(Exercise data)
- Opening Delimiter -

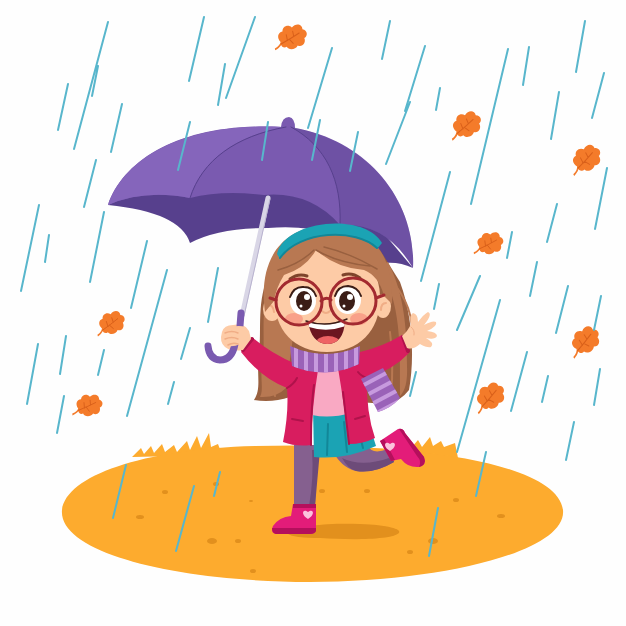
<!DOCTYPE html>
<html lang="en">
<head>
<meta charset="utf-8">
<title>Girl in the autumn rain</title>
<style>
:root{--paper:#fefefe;--rain:#58b6cc;--leaf:#f47b2a;--leaf-vein:#d9601a;--ground:#fdab2e;--ground-dark:#e2901d;--canopy:#7a5ab0;--canopy-light:#8565bb;--canopy-dark:#57408d;--shaft:#d9d6e6;--skin:#fdcba6;--skin-dark:#f0ad86;--hair:#b87852;--hair-dark:#99603f;--band:#1ba3b4;--band-dark:#128798;--coat:#d81d5f;--coat-dark:#b0124b;--shirt:#f9a9c3;--scarf:#9a62b8;--scarf-light:#c79ade;--tights:#85608f;--tights-dark:#6d4b79;--boot:#e31c79;--boot-dark:#b50f5c;--glasses:#a32a30;--ink:#3b1d16}
html,body{margin:0;background:var(--paper);overflow:hidden}
svg{display:block;width:626px;height:626px}
.rain{stroke:var(--rain);stroke-width:2;stroke-linecap:round;fill:none}
.line{fill:none;stroke-linecap:round;stroke-linejoin:round}
</style>
</head>
<body>
<svg viewBox="0 0 626 626" role="img" aria-label="Smiling girl with glasses dancing under a purple umbrella in the autumn rain">
<defs>
<g id="leaf">
<path fill="var(--leaf)" d="M-17 7C-13 6-11 4-10 2C-13-3-11-8-6-8C-5-13 1-14 4-10C9-14 15-11 14-6C19-4 18 2 14 3C15 8 10 12 6 9C3 13-4 12-5 8C-8 9-10 7-10 5C-12 7-14 8-17 9Z"/>
<path class="line" stroke="var(--leaf-vein)" stroke-width="1" d="M-10 4Q0 1 10-3M-3 2L-3-4M-1 1L2 6M4-1L4-6"/>
</g>
<path id="heart" fill="#fbc3dc" d="M0 5C-8 0-5-6 0-2C5-6 8 0 0 5Z"/>
<clipPath id="scarf-wrap"><path d="M290 346Q326 362 360 346L359 364Q326 380 292 366Z"/></clipPath>
<clipPath id="scarf-end"><path d="M361 379L383 368L400 398Q391 408 378 412Z"/></clipPath>
<clipPath id="mouth-shape"><path d="M308 321Q327 328 345 320Q344 344 327 344Q311 343 308 321Z"/></clipPath>
</defs>

<g id="ground">
<path fill="var(--ground)" d="M132 457L141 448L144 454L151 446L154 453L162 444L165 452L174 445L177 452L187 441L190 450L197 436L201 448L209 433L211 447L218 444L222 455ZM398 455L405 444L411 448L418 440L422 447L430 437L433 446L441 441L444 447L455 443L458 458Z"/>
<path fill="var(--ground)" d="M62 510C66 476 142 449 255 446C390 442 556 458 563 510C567 552 440 582 310 582C180 582 58 554 62 510Z"/>
<path fill="var(--ground-dark)" d="M287 533C300 525 330 523 360 524C388 525 402 529 399 533C392 540 350 540 320 538C304 538 290 537 287 533Z"/>
<g fill="var(--ground-dark)">
<ellipse cx="212" cy="541" rx="5" ry="3"/><ellipse cx="238" cy="541" rx="3" ry="2"/><ellipse cx="165" cy="492" rx="3" ry="2"/><ellipse cx="140" cy="517" rx="4" ry="2"/><ellipse cx="216" cy="484" rx="3" ry="2"/><ellipse cx="251" cy="501" rx="2" ry="1"/><ellipse cx="433" cy="541" rx="5" ry="3"/><ellipse cx="410" cy="552" rx="3" ry="2"/><ellipse cx="456" cy="500" rx="3" ry="2"/><ellipse cx="367" cy="491" rx="3" ry="2"/><ellipse cx="501" cy="516" rx="4" ry="2"/><ellipse cx="322" cy="491" rx="3" ry="2"/><ellipse cx="253" cy="571" rx="3" ry="2"/>
</g>
</g>

<g id="umbrella">
<path fill="var(--canopy-dark)" d="M108 205Q150 180 194 193L272 180L360 205L413 268Q396 260 378 264Q340 222 268 228Q218 228 190 243Q180 212 108 205Z"/>
<path fill="var(--canopy)" d="M108 205C124 158 184 122 281 127Q282 117 289 117Q295 118 295 128C368 141 416 200 413 268Q386 222 340 225Q310 191 264 195Q222 190 190 198Q144 189 108 205Z"/>
<path fill="var(--canopy-light)" d="M108 205C124 158 184 122 284 127C236 136 202 160 190 198Q144 189 108 205Z"/>
<path fill="var(--canopy-dark)" opacity=".35" d="M291 127C368 141 416 200 413 268Q386 222 340 225C342 180 326 146 291 127Z"/>
<path class="line" stroke="var(--canopy-dark)" stroke-width="1" d="M190 198C202 160 236 136 286 127M340 225C342 180 326 146 291 127"/>
<path class="line" stroke="var(--shaft)" stroke-width="5" d="M268 198L242 316"/>
<path class="line" stroke="#b9b3cf" stroke-width="1" d="M270 199L244 316"/>
</g>

<g id="hair-back">
<path fill="var(--hair-dark)" d="M270 272C256 300 262 330 259 352C256 374 262 388 254 400Q272 403 290 397L386 404Q400 402 409 390C414 362 414 320 400 282L380 250Z"/>
<path fill="var(--hair)" d="M272 280C258 310 267 340 262 362C260 380 264 390 260 397Q276 398 286 388L294 330ZM378 266C402 300 400 350 400 396Q408 388 407 366C407 320 402 290 388 262Z"/>
<path class="line" stroke="var(--hair)" stroke-width="2" d="M393 282C410 304 411 318 412 326M274 360Q270 382 275 396M390 332Q394 365 391 394"/>
</g>

<g id="legs">
<path fill="var(--tights)" d="M294 445H318L315 506H294Z"/>
<path fill="var(--tights-dark)" d="M312 450H320L315 506H309Q314 478 312 450Z"/>
<path fill="var(--tights)" d="M330 447L368 446Q372 455 388 449L394 462Q374 474 356 471Q341 468 330 447Z"/>
<path fill="var(--tights-dark)" d="M342 458Q362 468 392 457L394 462Q374 474 356 471Q348 469 342 458Z"/>
<path fill="var(--boot)" d="M293 504H316V530Q315 534 310 534H276Q270 533 273 526Q279 517 291 516Z"/>
<path fill="var(--boot-dark)" d="M272 528H316V531Q315 534 310 534H276Q272 533 272 528ZM293 504H316V508H293Z"/>
<use href="#heart" x="308" y="514"/>
<path fill="var(--boot)" d="M380 441L398 429Q403 428 405 433L424 457Q427 465 419 467Q408 468 401 459L391 461Z"/>
<path fill="var(--boot-dark)" d="M399 429Q403 428 405 433L424 457Q427 465 419 467Q422 461 417 456ZM380 441L384 439L395 460L391 461Z"/>
<use href="#heart" x="390" y="446"/>
</g>

<g id="outfit">
<path fill="var(--band)" d="M313 408H364L376 446Q346 460 314 457Z"/>
<path class="line" stroke="var(--band-dark)" stroke-width="2" d="M328 424L327 455M344 422L347 452M357 424L363 448"/>
<path fill="var(--shirt)" d="M309 362H349L351 413Q330 419 312 415Z"/>
<path fill="var(--coat)" d="M296 364L318 370Q312 406 311 445Q296 447 283 442Q289 412 287 388Q262 379 241 352L252 337Q270 353 296 364Z"/>
<path fill="var(--coat)" d="M338 368L360 352Q382 347 402 335L409 353Q393 370 367 378Q366 412 375 438Q363 444 349 444Q344 404 338 368Z"/>
<path class="line" stroke="var(--coat-dark)" stroke-width="2" d="M287 388Q294 384 297 378M367 378Q361 376 358 372M314 385Q311 406 311 445M343 392L349 444M292 419L303 421M355 419L365 416"/>
<path class="line" stroke="var(--coat-dark)" stroke-width="4" d="M243 350L252 339M403 337L408 351"/>
</g>

<g id="hands">
<path fill="var(--skin)" d="M402 336Q408 331 411 324Q409 315 413 313Q418 314 418 322Q424 314 428 312Q433 314 424 325Q433 320 436 322Q438 326 427 331Q437 332 437 336Q435 340 426 338Q435 343 431 347Q427 348 420 344Q413 350 407 348Z"/>
<path class="line" stroke="var(--skin-dark)" stroke-width="1" d="M411 327Q415 330 414 335"/>
<path fill="var(--skin)" d="M222 332Q224 325 233 325Q244 323 249 331L251 339L243 350Q231 352 225 347Q219 342 222 332Z"/>
<path class="line" stroke="var(--canopy)" stroke-width="7" d="M241 313L240 326M235 344Q232 360 220 360Q209 359 208 346"/>
<path fill="var(--skin)" d="M224 330Q235 324 246 327L248 338Q239 348 227 346Q222 340 224 330Z"/>
<path class="line" stroke="var(--skin-dark)" stroke-width="1.5" d="M225 333Q232 330 238 333M225 339Q232 336 238 339M228 345Q233 342 238 344"/>
</g>

<g id="scarf">
<path fill="var(--scarf)" d="M361 379L383 368L400 398Q391 408 378 412Z"/>
<g clip-path="url(#scarf-end)" class="line" stroke="var(--scarf-light)" stroke-width="4"><path d="M360 387L390 371M365 396L395 380M370 405L400 389M375 414L405 398"/></g>
<path fill="var(--scarf)" d="M290 346Q326 362 360 346L359 364Q326 380 292 366Z"/>
<g clip-path="url(#scarf-wrap)" class="line" stroke="var(--scarf-light)" stroke-width="4"><path d="M296 344V376M306 344V376M316 344V380M326 344V380M336 344V380M346 344V376M356 344V376"/></g>
</g>

<g id="head">
<ellipse cx="272" cy="309" rx="9" ry="12" fill="var(--skin)"/>
<ellipse cx="383" cy="306" rx="8" ry="12" fill="var(--skin)"/>
<path class="line" stroke="var(--skin-dark)" stroke-width="2" d="M268 306Q273 304 274 312M386 303Q381 303 381 310"/>
<path fill="var(--skin)" d="M274 296C274 262 296 248 327 248C360 248 379 266 380 296C381 330 359 352 327 352C294 352 274 330 274 296Z"/>
<path fill="var(--hair)" d="M265 312C258 262 280 228 324 226C368 224 394 250 392 304L384 296Q379 276 364 270Q336 268 316 250Q306 268 284 275Q276 288 274 301Z"/>
<path class="line" stroke="var(--hair-dark)" stroke-width="1.5" d="M316 250Q338 263 370 266M314 250Q300 264 278 270M324 247Q350 253 377 269"/>
<path fill="var(--band)" d="M277 254C285 220 364 212 382 243L377 249C358 228 300 229 280 259Z"/>
<path class="line" stroke="var(--band-dark)" stroke-width="2" d="M280 258C300 230 356 228 377 248"/>
<ellipse cx="294" cy="319" rx="9" ry="6" fill="#f7937f" opacity=".75"/>
<ellipse cx="359" cy="319" rx="9" ry="6" fill="#f7937f" opacity=".75"/>
<g id="eyes">
<ellipse cx="303" cy="301" rx="13" ry="14" fill="#fff"/><ellipse cx="348" cy="300" rx="13" ry="14" fill="#fff"/>
<ellipse cx="304" cy="301" rx="8" ry="10" fill="var(--ink)"/><ellipse cx="347" cy="301" rx="8" ry="10" fill="var(--ink)"/>
<circle cx="307" cy="297" r="3" fill="#fff"/><circle cx="350" cy="297" r="3" fill="#fff"/><circle cx="301" cy="306" r="1.5" fill="#fff"/><circle cx="344" cy="306" r="1.5" fill="#fff"/>
<path class="line" stroke="var(--ink)" stroke-width="2" d="M290 297Q294 286 304 287Q313 287 316 296M335 296Q338 286 348 286Q358 287 361 296"/>
</g>
<path class="line" stroke="#7e442b" stroke-width="3" d="M290 279Q298 273 307 276M343 275Q352 272 360 278"/>
<path class="line" stroke="var(--skin-dark)" stroke-width="2" d="M322 311Q326 315 330 311"/>
<path fill="#6c1620" d="M308 321Q327 328 345 320Q344 344 327 344Q311 343 308 321Z"/>
<g clip-path="url(#mouth-shape)"><path fill="#fff" d="M307 319H346V326Q327 333 309 327Z"/><ellipse cx="328" cy="343" rx="12" ry="7" fill="#ee6364"/></g>
<path class="line" stroke="var(--ink)" stroke-width="1.5" d="M306 321Q327 328 347 319"/>
<g class="line" stroke="var(--glasses)" stroke-width="3"><circle cx="299" cy="302" r="23"/><circle cx="353" cy="301" r="23"/><path d="M321 301Q326 296 331 300M276 300L270 298M376 298L384 295"/></g>
</g>

<g id="leaves">
<use href="#leaf" transform="translate(290 38) rotate(-12)"/>
<use href="#leaf" transform="translate(465 126) rotate(-22)"/>
<use href="#leaf" transform="translate(585 160) rotate(-28)"/>
<use href="#leaf" transform="translate(488 244) rotate(-8) scale(.9)"/>
<use href="#leaf" transform="translate(110 324) rotate(-18) scale(.9)"/>
<use href="#leaf" transform="translate(87 406) rotate(-5) scale(.9)"/>
<use href="#leaf" transform="translate(584 342) rotate(-32)"/>
<use href="#leaf" transform="translate(489 398) rotate(-30)"/>
</g>

<path id="rainfall" class="rain" d="M108 22L74 149M68 84L58 130M122 104L111 152M204 17L189 81M225 64L218 105M255 17L226 98M332 48L308 128M390 21L382 59M425 46L405 111M410 102L386 164M440 88L436 110M508 49L471 204M529 47L523 85M585 21L576 72M559 92L551 139M604 73L592 118M190 122L178 170M268 122L262 160M320 120L312 160M358 132L350 171M98 66L92 96M39 205L21 291M49 235L45 262M96 160L84 207M104 212L90 282M147 241L131 308M167 270L127 416M190 328L181 359M218 268L208 322M450 172L421 281M439 284L434 309M480 276L457 330M512 232L507 258M557 204L547 242M607 168L595 229M537 262L530 296M568 286L556 333M500 300L457 452M527 352L511 411M601 296L594 330M600 369L594 405M574 422L566 460M548 376L542 402M38 344L27 404M66 336L60 374M104 350L98 375M64 396L57 433M174 382L168 404M194 486L176 551M126 465L113 518M220 472L214 496M438 508L429 556M486 452L476 496M416 372L410 396"/>
</svg>
</body>
</html>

- Closing Delimiter -

(Activity) In the records above, how many lines include "ellipse"? Give that number and nothing more.

(Answer to the exercise) 8